Konrad Mizzi is asking the Constitutional Court to protect him from the government he works for. In a complaint to the Court he says the State should not be allowing anyone to ask for an inquiry into the Panama Papers. He says the procedure used by Simon Busuttil and separately by Repubblika allows people to reopen questions that have already been closed by other courts and that, he says, is unfair.
He is suing the government on his own behalf of course. But his case is a shield for Keith Schembri as well. You could say it also interests Joseph Muscat.
By the end of it you’ll end up having the entire government suing itself. This is too ridiculous to see the funny side of the ironic. It’s utterly absurd.
Ministers have the power to push legislation through Parliament. Their back-benchers support them blindly. If a law is unconstitutional and in breach of fundamental human rights – if they know it and they can see it – they have the power, nay the duty to change it. After all a law that breaches someone’s fundamental freedoms, breaches everybody’s.
What we have here though is a Minister realising a law on our books is a breach of everybody’s fundamental freedoms because he is personally impacted by it. Or so he says.
It’s a struggle to take Konrad Mizzi’s point of view. His arguments in Court are about the esoteric details of process but the effect that he wants to achieve – unspoken but clearly known – is preventing an investigation into the Panama Papers scandal, or – rather than an investigation, even – the preservation of the evidence connected to those crimes.
He argues in his Court cases that his rights to a fair hearing apply to ‘preliminary processes’ as well, except that an inquiry is not even a preliminary judicial stage. We’re nowhere near that yet.
This is not too far from saying that being complained about at the police station is a breach of someone’s rights. If your neighbour calls the police because you’re making too much noise at night, you’ll be angry and annoyed especially if you are indeed making too much noise at night and wanting to continue to do so.
Just because someone complains about you, you’re still entitled to a fair hearing, the opportunity to give your side of the story, the right to appeal a decision and all that jazz. But just because the police receive a report and start looking into the matter does not mean you’re being treated unfairly. You’ll have your say.
Konrad Mizzi doesn’t want to have his say. These are questions he cannot answer.
Why did your accountant set up a Panama company the week you came to office? Why did your accountant tell banks around the world you’d be making millions from businesses you clearly do not have? Why did you interfere in the procurement of fuels from Azerbaijan while in office? Why did your accountant say that Yorgen Fenech’s Dubai company was going to pay you $5,000 a day? Why did you get your accountant to choose Yorgen Fenech’s partnership with Azerbaijan to supply energy to Malta?
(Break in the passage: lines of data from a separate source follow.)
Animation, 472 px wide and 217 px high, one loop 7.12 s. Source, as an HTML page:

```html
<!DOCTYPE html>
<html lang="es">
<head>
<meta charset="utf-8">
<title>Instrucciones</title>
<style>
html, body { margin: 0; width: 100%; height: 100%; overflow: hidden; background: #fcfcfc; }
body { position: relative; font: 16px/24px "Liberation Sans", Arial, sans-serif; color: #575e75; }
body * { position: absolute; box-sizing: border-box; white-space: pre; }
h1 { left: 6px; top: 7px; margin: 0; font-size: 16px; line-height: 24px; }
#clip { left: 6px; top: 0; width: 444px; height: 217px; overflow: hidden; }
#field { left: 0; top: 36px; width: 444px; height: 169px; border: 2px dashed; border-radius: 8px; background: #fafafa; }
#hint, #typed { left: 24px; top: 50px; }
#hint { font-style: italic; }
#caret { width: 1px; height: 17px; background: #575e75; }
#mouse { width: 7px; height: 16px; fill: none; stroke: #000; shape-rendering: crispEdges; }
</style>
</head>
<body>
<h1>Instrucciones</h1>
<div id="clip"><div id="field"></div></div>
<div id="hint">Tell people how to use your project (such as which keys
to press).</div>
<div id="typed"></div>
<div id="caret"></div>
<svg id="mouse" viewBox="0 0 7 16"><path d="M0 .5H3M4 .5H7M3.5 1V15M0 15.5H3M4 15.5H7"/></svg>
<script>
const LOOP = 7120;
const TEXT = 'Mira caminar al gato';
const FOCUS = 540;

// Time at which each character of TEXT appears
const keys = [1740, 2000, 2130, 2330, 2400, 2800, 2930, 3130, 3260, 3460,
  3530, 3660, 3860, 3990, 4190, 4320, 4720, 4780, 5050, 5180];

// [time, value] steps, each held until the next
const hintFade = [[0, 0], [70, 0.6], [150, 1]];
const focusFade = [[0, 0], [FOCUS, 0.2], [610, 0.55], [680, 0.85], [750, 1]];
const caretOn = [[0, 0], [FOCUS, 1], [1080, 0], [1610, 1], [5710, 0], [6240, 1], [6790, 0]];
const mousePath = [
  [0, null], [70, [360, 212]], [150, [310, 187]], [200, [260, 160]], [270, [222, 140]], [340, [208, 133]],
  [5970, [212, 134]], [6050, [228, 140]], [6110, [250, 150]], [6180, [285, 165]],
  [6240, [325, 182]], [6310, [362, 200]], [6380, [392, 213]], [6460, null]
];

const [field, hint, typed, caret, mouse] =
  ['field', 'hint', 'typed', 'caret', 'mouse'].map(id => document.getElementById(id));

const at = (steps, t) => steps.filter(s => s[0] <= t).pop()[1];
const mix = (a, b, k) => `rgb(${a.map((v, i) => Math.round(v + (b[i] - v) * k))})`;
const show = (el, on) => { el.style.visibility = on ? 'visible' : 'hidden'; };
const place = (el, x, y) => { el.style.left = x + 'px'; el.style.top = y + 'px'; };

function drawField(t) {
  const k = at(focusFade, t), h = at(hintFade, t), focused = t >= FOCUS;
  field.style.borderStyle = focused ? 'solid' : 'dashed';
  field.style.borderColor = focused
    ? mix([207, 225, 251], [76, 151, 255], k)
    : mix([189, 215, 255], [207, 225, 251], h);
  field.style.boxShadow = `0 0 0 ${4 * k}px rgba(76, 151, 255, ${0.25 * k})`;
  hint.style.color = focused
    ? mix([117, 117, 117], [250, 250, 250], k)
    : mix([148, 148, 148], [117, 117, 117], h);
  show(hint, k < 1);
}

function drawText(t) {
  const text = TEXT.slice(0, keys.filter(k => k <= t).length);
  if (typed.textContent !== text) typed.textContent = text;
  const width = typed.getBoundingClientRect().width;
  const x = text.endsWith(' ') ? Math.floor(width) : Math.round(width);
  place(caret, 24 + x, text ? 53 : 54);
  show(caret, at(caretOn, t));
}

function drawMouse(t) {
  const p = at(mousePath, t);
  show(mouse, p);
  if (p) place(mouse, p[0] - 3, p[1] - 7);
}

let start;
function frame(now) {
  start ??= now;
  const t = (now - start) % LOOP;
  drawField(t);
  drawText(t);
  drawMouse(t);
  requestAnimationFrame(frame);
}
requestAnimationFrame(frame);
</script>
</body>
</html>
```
If there was a reasonable explanation to these questions, we’d have heard it. Konrad Mizzi would have happily sauntered into a court room months and years ago and shown there’s a perfectly innocent explanation for all this.
The only alternative is for him to get everyone to stop asking the questions.
Fat chance, mate.